The Supreme Court is known for saving its biggest rulings for last, and this term proved no exception. In two landmark 5-4 rulings, justices struck down the Defense of Marriage Act, which defined marriage as strictly between a man and a woman, and California's Proposition 8, which banned gay marriage in the state.
Bill Holston, director of the Human Rights Initiative of North Texas, was elated about the June 26 decisions.
"The door is now open for people who love each other and happen to be in a same sex relationship to live like any other loving, married couple," Bill Holston says.
"The door is now open for people who love each other and happen to be in a same sex relationship to live like any other loving, married couple." Holston said from his Dallas office. "It's a great day."
Holston is looking forward to the rulings having an impact on HRI clients who come from countries where same-sex marriage is legal.

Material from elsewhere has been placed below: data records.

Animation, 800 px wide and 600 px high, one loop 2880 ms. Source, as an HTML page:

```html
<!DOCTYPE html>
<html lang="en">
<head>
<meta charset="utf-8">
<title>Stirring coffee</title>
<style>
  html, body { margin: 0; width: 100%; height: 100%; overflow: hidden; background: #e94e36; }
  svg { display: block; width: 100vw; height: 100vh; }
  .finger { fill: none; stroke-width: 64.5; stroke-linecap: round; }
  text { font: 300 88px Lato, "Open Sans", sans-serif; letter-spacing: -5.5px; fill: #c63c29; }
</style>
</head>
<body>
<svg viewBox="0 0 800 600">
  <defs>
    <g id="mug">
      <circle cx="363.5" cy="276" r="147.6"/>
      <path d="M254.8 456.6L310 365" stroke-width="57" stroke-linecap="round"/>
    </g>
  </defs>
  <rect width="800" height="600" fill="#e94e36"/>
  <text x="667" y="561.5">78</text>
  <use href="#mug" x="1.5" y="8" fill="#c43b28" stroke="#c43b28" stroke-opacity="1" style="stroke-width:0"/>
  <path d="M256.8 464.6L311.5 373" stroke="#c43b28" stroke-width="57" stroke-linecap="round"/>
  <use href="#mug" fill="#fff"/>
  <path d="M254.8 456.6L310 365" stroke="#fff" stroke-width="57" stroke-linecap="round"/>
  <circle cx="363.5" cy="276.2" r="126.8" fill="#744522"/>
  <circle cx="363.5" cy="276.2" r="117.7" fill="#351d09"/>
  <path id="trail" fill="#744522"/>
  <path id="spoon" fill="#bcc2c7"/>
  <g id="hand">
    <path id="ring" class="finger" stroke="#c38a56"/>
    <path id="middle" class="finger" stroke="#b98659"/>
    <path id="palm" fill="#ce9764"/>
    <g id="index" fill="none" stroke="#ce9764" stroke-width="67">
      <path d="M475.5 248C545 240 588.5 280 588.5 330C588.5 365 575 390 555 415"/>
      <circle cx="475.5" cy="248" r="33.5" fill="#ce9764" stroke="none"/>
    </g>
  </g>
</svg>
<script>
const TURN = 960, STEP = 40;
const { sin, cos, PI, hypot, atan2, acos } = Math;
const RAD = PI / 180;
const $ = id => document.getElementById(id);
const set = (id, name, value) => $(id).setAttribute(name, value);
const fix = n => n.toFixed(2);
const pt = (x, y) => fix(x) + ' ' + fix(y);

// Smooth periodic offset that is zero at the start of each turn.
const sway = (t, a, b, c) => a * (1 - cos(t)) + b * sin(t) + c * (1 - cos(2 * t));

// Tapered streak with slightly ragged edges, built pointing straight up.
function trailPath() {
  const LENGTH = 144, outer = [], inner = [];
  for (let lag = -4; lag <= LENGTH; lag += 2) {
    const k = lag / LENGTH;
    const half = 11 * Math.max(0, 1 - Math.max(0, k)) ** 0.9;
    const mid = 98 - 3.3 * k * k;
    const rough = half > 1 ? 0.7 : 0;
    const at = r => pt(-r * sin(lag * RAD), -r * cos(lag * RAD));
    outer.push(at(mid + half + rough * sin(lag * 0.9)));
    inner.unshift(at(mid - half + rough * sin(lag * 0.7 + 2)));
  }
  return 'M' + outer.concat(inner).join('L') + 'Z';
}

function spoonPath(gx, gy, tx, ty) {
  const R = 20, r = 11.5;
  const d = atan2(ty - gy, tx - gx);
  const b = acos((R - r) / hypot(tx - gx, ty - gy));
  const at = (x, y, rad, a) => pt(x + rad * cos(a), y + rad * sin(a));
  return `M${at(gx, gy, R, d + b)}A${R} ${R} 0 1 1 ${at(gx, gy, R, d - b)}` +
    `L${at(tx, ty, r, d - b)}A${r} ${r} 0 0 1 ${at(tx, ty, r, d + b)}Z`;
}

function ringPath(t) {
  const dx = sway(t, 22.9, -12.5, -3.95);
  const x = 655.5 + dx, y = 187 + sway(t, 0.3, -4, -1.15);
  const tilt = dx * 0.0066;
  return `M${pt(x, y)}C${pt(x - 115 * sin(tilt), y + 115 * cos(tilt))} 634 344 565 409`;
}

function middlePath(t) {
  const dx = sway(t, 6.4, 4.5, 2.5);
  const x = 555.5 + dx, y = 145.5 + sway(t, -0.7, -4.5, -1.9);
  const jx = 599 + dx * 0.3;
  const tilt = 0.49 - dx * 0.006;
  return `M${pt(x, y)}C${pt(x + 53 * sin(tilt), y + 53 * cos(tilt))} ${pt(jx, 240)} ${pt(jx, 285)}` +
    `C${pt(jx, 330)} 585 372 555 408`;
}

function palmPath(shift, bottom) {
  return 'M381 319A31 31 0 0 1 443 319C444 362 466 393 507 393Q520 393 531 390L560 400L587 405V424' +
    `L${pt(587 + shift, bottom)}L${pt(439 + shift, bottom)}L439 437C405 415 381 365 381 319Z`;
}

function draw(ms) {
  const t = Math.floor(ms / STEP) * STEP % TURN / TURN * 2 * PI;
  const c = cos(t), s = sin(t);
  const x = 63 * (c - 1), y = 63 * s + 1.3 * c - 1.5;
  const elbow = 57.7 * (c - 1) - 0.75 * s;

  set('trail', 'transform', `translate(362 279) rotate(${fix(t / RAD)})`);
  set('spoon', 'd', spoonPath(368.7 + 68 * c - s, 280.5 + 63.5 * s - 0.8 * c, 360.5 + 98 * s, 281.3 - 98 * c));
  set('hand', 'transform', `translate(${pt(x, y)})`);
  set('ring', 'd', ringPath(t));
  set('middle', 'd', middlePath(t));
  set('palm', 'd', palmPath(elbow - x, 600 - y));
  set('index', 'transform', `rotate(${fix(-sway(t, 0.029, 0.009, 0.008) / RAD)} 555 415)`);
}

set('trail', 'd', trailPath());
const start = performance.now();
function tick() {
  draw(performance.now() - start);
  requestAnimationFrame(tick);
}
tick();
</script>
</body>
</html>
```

"The federal statute is invalid, for no legitimate purpose overcomes the purpose and effect to disparage and injure those whom the State, by its marriage laws, sought to protect in personhood and dignity," the DOMA opinion reads.
Chief Justice John Roberts delivered the opinion vacating Proposition 8.
"Because we find that petitioners do not have standing, we have no authority to decide this case on the merits, and neither did the Ninth Circuit," the Prop. 8 opinion reads.
The narrow decision upholds an initial California court ruling that the ban on gay marriage was unconstitutional. Dallas Mayor Mike Rawlings took to Twitter to proclaim his support. "Right body, highest court in U.S., made it clear that equality prevails. Congrats!" Rawlings wrote around 10 am.
But not everyone is happy about the news. Robert Jeffress, the outspoken pastor of First Baptist Church in Dallas, condemned the rulings.
"The high court bases its decisions on the shifting sands of public opinion rather than enduring legal and moral principles," Jeffress said in a statement, adding " If you start expanding the definition of marriage between one man and one woman, where do you stop?"
Gay marriage is still banned in Texas as well as the majority of states, but the DOMA decision demands that the federal government recognize gay marriages from states that have legalized it. That group, which numbers a dozen, now includes California. Same-sex married couples will be eligible to receive Social Security survivors' benefits, health insurance benefits and a host of privileges for immigration and tax purposes that have previously been reserved for heterosexual couples.